The Worldwide Fund for Nature (WWF, formerly the World Wildlife Fund) has just published a report on 10 years of new discoveries of plants and animals in the Amazon system.
The launch of the report has been timed to coincide with Conference of Parties of the Convention for Biological Diversity, in Japan.
Entitled "Amazon Alive! A decade of discovery 1999-2009", the report summarises the new species of plants, mammals, birds, invertebrates, amphibians, reptiles – and, of course, fishes – scientifically described from the Amazon system during the past decade. Although we may perhaps be interested largely in the fishes, it is important to remember that all the flora and fauna combine to form a single immense ecosystem.
And that is the real import of this work – the Amazon system is a vast natural resource of great ecological value to our planet. Hence the report begins with an introductory section covering geography, biodiversity, history, and so forth, to set the scene.
This is followed by sections on the various categories of flora and fauna (mammals, birds, etc) and their new species; these sections are not just lists of names, but include interesting biological and ecological information on some of the new species.
The main text concludes with a look at the threats posed to the Amazon by human activities and climate change, and what can be done to ensure its future conservation.
In addition there is an extensive bibliography and an index of all the new species.
The whole is illustrated with stunning photographs of flora, fauna, and scenery.
The total number of new fish species described during the study period was 257, but as catfish and Apistogramma enthusiasts will be well aware, far more have been discovered and collected for the hobby without yet being named and catalogued by science.
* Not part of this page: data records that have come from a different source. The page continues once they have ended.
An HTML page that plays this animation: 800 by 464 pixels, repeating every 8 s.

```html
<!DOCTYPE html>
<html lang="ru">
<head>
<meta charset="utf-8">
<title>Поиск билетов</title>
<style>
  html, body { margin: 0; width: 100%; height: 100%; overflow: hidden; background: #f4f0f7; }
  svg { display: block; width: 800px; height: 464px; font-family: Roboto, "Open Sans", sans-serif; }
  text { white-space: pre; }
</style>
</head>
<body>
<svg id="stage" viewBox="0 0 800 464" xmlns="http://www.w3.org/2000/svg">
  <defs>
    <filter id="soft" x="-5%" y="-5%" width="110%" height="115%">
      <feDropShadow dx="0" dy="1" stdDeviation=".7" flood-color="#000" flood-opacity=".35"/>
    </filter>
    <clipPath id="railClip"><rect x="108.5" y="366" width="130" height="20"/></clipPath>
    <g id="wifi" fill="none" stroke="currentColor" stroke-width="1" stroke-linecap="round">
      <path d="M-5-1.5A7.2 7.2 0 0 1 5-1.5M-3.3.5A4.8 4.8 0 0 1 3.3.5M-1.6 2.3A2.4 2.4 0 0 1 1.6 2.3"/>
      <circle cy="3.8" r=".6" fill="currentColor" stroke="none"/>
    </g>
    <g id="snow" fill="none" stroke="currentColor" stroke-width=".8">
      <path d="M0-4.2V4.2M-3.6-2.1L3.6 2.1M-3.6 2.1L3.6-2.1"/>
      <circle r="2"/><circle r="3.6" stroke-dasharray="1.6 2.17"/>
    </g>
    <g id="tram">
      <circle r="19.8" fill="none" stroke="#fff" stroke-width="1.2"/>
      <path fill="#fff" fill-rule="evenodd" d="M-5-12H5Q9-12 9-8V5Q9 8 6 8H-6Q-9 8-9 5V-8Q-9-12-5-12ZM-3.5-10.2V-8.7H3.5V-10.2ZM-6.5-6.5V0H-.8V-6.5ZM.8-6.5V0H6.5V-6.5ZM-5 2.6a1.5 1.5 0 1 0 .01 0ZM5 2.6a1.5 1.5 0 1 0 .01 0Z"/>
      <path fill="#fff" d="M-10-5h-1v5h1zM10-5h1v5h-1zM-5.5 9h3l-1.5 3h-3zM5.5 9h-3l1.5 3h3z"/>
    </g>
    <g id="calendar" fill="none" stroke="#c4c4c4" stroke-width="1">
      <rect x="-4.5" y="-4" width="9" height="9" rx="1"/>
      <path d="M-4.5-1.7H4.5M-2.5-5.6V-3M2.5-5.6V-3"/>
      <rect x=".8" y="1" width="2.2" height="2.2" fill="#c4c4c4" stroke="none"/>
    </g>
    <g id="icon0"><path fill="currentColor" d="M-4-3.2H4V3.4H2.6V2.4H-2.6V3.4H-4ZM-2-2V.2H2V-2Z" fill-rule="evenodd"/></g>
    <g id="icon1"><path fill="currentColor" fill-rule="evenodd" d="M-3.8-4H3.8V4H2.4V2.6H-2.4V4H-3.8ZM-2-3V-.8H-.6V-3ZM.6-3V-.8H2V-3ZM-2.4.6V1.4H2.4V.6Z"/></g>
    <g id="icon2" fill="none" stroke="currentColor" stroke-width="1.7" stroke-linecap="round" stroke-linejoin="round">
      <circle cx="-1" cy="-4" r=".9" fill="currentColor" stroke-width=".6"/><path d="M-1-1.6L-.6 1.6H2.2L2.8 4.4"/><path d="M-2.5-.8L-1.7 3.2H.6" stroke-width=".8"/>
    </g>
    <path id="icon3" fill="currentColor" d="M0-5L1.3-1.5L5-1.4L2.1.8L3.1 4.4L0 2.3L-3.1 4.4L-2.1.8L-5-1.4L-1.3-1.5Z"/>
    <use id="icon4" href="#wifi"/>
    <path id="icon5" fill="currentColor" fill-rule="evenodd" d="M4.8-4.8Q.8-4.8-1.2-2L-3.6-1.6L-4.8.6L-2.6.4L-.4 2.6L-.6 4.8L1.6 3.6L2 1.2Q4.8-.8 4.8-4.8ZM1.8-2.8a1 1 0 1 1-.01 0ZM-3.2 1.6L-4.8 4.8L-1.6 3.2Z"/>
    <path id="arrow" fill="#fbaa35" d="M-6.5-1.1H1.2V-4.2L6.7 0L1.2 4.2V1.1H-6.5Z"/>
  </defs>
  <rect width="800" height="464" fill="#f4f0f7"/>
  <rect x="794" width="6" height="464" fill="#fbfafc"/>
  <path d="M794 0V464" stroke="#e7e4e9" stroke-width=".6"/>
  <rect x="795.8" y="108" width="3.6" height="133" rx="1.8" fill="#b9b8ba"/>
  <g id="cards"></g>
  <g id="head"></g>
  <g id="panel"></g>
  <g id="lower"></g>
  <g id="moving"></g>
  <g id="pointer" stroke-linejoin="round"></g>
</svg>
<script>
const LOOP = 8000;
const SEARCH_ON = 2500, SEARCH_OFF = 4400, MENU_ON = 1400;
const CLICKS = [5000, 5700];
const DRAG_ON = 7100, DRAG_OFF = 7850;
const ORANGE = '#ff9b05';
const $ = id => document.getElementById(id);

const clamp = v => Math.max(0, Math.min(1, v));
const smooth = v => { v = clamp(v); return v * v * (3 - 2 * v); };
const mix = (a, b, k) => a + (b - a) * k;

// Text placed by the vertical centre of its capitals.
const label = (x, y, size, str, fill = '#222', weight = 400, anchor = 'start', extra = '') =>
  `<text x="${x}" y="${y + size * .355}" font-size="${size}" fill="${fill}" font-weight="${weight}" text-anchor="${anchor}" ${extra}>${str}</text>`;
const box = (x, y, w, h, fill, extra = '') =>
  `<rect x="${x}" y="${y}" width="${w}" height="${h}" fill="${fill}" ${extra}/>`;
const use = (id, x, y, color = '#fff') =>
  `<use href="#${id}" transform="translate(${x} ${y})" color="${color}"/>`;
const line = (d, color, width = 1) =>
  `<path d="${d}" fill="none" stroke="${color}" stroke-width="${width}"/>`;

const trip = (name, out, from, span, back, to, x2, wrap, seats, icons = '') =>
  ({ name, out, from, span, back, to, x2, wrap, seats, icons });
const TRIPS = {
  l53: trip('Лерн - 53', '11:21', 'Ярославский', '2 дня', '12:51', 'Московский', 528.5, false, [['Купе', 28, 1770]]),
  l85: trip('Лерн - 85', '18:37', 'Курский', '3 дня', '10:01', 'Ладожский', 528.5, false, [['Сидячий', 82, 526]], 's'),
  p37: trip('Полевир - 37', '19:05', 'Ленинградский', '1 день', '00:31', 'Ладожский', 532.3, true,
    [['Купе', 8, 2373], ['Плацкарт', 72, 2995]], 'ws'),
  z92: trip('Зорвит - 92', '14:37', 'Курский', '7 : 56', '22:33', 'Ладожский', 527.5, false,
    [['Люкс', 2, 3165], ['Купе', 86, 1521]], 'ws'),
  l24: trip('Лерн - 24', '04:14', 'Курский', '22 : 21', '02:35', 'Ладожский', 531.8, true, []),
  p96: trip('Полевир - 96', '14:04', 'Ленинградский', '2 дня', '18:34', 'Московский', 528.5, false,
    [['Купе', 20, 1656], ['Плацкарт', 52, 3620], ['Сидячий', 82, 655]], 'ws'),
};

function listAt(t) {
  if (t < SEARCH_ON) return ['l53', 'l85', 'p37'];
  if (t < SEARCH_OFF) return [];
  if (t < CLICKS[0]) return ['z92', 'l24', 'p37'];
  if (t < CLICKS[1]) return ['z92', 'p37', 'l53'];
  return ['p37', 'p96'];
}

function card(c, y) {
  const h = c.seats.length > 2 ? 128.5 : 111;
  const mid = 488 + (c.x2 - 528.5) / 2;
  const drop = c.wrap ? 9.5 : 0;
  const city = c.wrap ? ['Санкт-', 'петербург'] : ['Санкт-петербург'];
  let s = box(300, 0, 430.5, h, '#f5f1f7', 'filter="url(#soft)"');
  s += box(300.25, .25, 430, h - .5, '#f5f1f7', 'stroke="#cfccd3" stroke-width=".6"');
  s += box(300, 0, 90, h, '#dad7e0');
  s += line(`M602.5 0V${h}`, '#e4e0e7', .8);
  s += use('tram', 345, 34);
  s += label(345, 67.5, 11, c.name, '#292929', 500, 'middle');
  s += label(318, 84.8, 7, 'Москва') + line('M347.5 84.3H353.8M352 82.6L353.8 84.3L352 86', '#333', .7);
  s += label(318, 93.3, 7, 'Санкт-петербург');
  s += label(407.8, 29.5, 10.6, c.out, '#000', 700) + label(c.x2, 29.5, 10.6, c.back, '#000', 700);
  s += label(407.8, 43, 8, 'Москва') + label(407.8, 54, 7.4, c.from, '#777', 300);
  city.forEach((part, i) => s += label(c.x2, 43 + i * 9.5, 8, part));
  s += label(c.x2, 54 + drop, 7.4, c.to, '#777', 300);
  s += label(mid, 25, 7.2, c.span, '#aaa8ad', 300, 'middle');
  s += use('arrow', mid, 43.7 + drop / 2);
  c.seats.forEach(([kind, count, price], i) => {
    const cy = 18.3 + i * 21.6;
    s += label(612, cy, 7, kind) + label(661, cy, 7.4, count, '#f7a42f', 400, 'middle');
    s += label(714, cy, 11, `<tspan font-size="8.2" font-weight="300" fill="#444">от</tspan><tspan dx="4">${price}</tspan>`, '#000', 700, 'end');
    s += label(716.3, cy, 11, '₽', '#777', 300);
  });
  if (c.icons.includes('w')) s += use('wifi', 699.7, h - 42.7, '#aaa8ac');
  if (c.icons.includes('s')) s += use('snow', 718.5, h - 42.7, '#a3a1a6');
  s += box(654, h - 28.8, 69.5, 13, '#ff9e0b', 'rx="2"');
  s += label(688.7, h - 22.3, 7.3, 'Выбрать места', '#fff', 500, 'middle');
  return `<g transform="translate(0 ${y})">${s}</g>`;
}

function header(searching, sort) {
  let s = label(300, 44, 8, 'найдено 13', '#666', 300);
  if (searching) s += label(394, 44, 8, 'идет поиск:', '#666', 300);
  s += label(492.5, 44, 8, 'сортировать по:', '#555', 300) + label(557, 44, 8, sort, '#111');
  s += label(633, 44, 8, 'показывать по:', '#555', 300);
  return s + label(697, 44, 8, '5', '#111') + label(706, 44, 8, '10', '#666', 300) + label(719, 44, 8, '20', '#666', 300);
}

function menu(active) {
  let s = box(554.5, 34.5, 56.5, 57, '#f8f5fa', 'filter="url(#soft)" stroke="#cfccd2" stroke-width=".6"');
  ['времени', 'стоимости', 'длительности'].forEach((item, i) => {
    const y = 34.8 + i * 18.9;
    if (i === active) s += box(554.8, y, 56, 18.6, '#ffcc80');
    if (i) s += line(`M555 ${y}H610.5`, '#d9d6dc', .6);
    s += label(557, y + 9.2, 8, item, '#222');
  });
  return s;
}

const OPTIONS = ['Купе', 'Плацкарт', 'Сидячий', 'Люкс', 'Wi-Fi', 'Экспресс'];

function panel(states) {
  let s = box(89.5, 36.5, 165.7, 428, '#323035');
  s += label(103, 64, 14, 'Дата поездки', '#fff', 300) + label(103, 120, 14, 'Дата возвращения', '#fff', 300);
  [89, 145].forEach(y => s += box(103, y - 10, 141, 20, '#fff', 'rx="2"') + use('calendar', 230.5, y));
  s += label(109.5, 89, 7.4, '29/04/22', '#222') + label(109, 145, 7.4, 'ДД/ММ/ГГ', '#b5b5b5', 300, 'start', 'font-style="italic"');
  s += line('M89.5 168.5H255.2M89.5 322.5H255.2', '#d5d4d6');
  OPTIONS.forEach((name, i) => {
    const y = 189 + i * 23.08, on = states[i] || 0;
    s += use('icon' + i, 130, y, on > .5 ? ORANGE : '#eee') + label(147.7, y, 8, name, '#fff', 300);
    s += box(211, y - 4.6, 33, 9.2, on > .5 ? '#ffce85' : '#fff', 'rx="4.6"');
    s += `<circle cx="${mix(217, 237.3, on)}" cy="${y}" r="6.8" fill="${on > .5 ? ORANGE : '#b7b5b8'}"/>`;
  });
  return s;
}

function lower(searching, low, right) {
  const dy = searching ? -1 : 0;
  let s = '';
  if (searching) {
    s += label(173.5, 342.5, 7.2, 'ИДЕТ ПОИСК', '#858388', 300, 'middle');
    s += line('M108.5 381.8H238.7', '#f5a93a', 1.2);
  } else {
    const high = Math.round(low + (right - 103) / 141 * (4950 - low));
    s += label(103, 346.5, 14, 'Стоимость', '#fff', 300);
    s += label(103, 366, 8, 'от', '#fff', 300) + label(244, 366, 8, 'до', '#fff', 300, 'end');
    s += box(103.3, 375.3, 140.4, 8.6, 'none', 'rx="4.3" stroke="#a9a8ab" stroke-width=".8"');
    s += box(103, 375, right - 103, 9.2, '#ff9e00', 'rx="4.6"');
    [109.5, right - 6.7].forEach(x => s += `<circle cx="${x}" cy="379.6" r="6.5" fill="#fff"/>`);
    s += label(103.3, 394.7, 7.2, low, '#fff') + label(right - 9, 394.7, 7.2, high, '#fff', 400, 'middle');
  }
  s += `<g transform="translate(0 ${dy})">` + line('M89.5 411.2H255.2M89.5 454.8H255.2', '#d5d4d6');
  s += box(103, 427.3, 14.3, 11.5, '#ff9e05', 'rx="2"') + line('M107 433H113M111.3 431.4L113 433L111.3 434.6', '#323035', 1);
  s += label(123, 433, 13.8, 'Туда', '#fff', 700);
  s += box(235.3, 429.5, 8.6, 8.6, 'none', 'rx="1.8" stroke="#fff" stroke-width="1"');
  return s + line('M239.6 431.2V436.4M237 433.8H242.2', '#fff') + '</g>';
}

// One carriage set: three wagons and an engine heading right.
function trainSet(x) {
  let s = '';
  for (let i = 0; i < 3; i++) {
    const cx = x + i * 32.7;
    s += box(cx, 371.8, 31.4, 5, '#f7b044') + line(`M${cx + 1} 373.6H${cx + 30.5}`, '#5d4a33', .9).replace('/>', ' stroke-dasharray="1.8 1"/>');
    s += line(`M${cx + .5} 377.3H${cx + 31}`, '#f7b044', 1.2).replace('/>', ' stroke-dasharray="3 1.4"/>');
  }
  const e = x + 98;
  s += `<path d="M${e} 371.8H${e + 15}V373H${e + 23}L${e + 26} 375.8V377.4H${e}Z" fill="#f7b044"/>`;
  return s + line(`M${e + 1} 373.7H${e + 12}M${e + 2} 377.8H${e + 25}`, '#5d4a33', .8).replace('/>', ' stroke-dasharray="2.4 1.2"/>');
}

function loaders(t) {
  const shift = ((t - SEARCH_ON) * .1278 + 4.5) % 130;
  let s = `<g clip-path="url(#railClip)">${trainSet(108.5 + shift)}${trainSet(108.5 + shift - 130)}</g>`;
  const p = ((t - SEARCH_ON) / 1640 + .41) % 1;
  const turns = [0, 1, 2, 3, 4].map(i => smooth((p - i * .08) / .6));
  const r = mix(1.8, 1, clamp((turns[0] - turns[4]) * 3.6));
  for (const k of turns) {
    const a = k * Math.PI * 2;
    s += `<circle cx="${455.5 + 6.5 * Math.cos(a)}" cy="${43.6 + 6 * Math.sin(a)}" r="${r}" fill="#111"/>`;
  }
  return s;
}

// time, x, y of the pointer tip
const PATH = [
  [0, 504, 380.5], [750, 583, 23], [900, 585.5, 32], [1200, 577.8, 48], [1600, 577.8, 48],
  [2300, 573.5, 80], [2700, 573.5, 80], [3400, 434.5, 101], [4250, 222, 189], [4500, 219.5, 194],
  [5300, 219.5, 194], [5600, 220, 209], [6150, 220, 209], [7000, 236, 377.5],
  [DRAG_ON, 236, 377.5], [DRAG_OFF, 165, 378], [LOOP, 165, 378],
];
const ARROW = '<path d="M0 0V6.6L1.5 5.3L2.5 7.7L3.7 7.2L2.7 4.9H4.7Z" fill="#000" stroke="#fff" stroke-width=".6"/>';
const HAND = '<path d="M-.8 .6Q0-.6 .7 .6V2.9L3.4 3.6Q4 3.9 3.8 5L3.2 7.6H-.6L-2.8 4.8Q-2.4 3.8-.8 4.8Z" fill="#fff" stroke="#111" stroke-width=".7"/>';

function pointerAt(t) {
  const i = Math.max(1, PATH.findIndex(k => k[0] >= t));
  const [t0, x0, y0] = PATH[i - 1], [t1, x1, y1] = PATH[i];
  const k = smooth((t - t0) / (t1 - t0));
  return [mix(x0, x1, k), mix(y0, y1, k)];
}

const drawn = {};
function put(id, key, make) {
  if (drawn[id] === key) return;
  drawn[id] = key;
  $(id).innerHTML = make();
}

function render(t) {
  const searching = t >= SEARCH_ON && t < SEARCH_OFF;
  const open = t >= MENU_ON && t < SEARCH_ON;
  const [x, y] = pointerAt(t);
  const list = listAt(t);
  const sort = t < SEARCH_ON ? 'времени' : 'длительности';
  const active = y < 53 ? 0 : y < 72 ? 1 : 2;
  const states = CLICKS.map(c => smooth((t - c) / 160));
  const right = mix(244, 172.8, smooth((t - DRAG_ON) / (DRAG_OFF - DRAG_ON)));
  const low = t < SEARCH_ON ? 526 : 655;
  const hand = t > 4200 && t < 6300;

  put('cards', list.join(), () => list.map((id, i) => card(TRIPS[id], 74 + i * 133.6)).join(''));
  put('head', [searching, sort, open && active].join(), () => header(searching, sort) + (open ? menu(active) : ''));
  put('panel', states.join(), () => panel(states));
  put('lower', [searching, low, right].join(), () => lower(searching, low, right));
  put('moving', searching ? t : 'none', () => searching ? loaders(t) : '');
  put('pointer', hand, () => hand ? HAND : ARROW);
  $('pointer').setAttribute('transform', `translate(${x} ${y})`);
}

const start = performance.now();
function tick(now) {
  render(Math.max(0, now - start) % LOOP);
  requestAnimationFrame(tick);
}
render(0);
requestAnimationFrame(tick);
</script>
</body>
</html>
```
This is inevitable as a lot of work is required to describe species to modern ichthyological standards.
But the recognition of the existence of fishes is a refreshing change from the majority of Amazon TV documentaries and books that rarely venture below the water’s surface, and where fishes are seen only when being caught and eaten by humans and other wildlife!